By Mark D. Uehling
July 15, 2003 | Physicians treating Alzheimer's disease face a quandary: the best way to diagnose Alzheimer's is after the patient's death, when brain tissue can be examined under the microscope. But two key drugs approved to treat Alzheimer's -- Aricept (Pfizer) and Exelon (Novartis) -- are for early stages of the disease, when it's hard to distinguish it from the mental lapses associated with aging or depression.
A handheld could help on both fronts. With neurological testing software from U.K.-based Cambridge Cognition, a personal digital assistant (PDA) can diagnose Alzheimer's more accurately than low-tech paper tests -- and before doctors can see unambiguous clinical signs of the disease.
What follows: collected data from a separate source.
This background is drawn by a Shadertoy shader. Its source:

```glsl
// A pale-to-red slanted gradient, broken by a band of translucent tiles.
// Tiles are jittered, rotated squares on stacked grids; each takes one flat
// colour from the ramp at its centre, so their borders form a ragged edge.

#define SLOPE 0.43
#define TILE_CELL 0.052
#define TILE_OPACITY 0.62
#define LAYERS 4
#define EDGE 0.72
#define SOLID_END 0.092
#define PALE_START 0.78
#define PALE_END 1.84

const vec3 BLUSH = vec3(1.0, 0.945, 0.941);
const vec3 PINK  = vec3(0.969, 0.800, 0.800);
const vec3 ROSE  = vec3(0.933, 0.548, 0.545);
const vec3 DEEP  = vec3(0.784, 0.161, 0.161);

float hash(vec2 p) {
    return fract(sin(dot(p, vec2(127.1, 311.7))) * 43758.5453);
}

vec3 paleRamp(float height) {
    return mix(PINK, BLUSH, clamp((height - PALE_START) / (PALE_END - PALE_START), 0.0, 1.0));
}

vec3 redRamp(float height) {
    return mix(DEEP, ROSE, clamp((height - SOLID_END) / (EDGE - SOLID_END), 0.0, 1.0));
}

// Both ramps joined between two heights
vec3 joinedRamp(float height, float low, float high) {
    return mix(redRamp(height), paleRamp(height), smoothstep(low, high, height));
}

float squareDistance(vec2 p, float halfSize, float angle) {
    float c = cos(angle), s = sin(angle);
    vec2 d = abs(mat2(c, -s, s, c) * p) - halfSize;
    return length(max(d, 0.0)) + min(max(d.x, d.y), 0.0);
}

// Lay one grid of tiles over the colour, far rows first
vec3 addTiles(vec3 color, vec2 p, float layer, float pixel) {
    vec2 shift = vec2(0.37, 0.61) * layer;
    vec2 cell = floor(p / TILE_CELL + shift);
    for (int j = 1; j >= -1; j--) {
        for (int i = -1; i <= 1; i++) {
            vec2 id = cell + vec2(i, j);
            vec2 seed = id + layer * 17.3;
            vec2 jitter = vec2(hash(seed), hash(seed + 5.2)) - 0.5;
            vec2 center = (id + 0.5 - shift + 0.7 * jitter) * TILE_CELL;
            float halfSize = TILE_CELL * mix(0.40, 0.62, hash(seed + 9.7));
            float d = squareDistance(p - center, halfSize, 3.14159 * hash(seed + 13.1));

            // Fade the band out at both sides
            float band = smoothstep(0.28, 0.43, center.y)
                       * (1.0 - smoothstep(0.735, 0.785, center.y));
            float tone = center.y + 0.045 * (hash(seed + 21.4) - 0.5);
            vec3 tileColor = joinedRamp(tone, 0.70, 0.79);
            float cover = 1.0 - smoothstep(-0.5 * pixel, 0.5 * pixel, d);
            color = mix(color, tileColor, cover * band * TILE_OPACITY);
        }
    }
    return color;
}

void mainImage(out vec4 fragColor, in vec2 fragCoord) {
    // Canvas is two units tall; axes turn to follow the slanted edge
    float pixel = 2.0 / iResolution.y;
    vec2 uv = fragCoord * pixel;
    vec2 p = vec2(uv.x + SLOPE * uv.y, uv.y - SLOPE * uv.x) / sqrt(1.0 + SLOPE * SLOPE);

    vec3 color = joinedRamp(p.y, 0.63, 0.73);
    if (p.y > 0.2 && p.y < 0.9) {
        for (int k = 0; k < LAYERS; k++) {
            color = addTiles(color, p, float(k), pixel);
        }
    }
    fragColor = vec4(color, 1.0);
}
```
The software can even distinguish patients with Alzheimer's from those with other conditions. “Having [the application] on a PDA is quite useful,” says Rupert McShane, a psychiatrist specializing in the elderly in Oxford, England. “I can carry it around in my pocket. I see patients at home and in different settings.”
Last month, Cambridge Cognition announced a 45-hospital network in Britain, Nuffield Hospitals Health Screening, would offer the first international deployment of a noninvasive, electronic test to diagnose Alzheimer's. "There are no PDA-based tests specific for Alzheimer's available in the U.S. or anywhere else in the world," says Ian Harris, commercial director of Cambridge Cognition. "This is the first."
The PDA uses a shape-based memory test that can continue to monitor the progression of Alzheimer's in its later stages, when tests based on language or factual knowledge ("Who is the President of France?") can become more problematic -- and embarrassing to the patient if no answer comes to mind.
The Nuffield hospitals will advertise the devices as a competitive advantage -- a technology that can attract retirees concerned about faltering memories without embarrassing them. Such patients are mostly the "worried well": anxious people in good health. But some with the earliest manifestations of Alzheimer's may benefit from new medicines. The PDA could be a quick, simple tool to help sort out who could genuinely benefit from new drugs.
Not surprisingly, companies like Pharmacia and Gemini Genomics are also working with Cambridge Cognition's test in clinical research. And Cambridge Cognition is in discussions with hospital groups and governmental agencies about commercializing the test in the U.S., where it is currently only available in research settings and on desktop computers with attached touchscreens.
The company, to be sure, is hardly a newcomer in testing for central nervous system disorders. Its suite of digital tests for mental functioning, called CANTAB, were originally developed at Cambridge University and have been licensed to 400 academic hospitals around the world -- and featured in 200 peer-reviewed scientific articles. The key CANTAB test for Alzheimer’s is the company's Paired Associates Learning (PAL) test, which involves no words at all.
Instead, patients must remember the location of a geometric shape. The PAL test gets harder as it goes along but remains simple enough to accommodate both normal patients and those with advanced dementia. Scientifically, a key selling point of PAL is that it is simple to administer. And a nurse or researcher who may have their own style of administering the test will not skew the results. "Paper and pencil tests require a higher degree of professional input at the front end," says Cambridge Cognition's Harris. In [England], one session of testing costs approximately $130 and is covered by insurance.
The PDA, the company says, does not need to be recalibrated as often as a larger computer touchscreen, and it can be easily delivered to bedridden patients, who can feel intimidated by a standard computer but not by a tiny handheld.
Competition for the device is paper-based. The two best-known tests are the Alzheimer's Disease Assessment Scale/Cognitive Subscale (known as ADAS-Cog in the U.S.) and the Mini-Mental State Examination (known as MMSE elsewhere in the world). "It's the inertia that's generated by the medical community not wishing to change," says Harris. "Change is unsettling. In the U.S. and the U.K. [there is growing awareness that] the A-Cog and MMSE are fairly gross measures of cognition that are not as sensitive to early detection of Alzheimer's as our test." One British study of the MMSE reported an 86-percent error rate in diagnosing patients with garden-variety dementia.
Cambridge Cognition, in contrast, can happily cite the Journal of the International Neuropsychological Society, where Kylie Fowler and her team at Austin Hospital in Victoria, Australia, found that PAL was able to identify Alzheimer's patients long before other well-accepted tests. In that study, Fowler followed people with memory troubles for two years. She calculated the PAL test could pick out 98 percent of the people destined for Alzheimer's years before doctors could.
The technical director at Cambridge Cognition, John Hammond, notes that the software was written in IBM's Java Virtual Machine to assure maximum portability. So the code will run on Palm devices as well as those from other manufacturers. The Nuffield hospital network had originally tested the software on a desktop and didn't need much persuading to take the system on a PDA. "It's a good indication of how acceptable a portable, high-tech gadgetry is in this environment," says Hammond.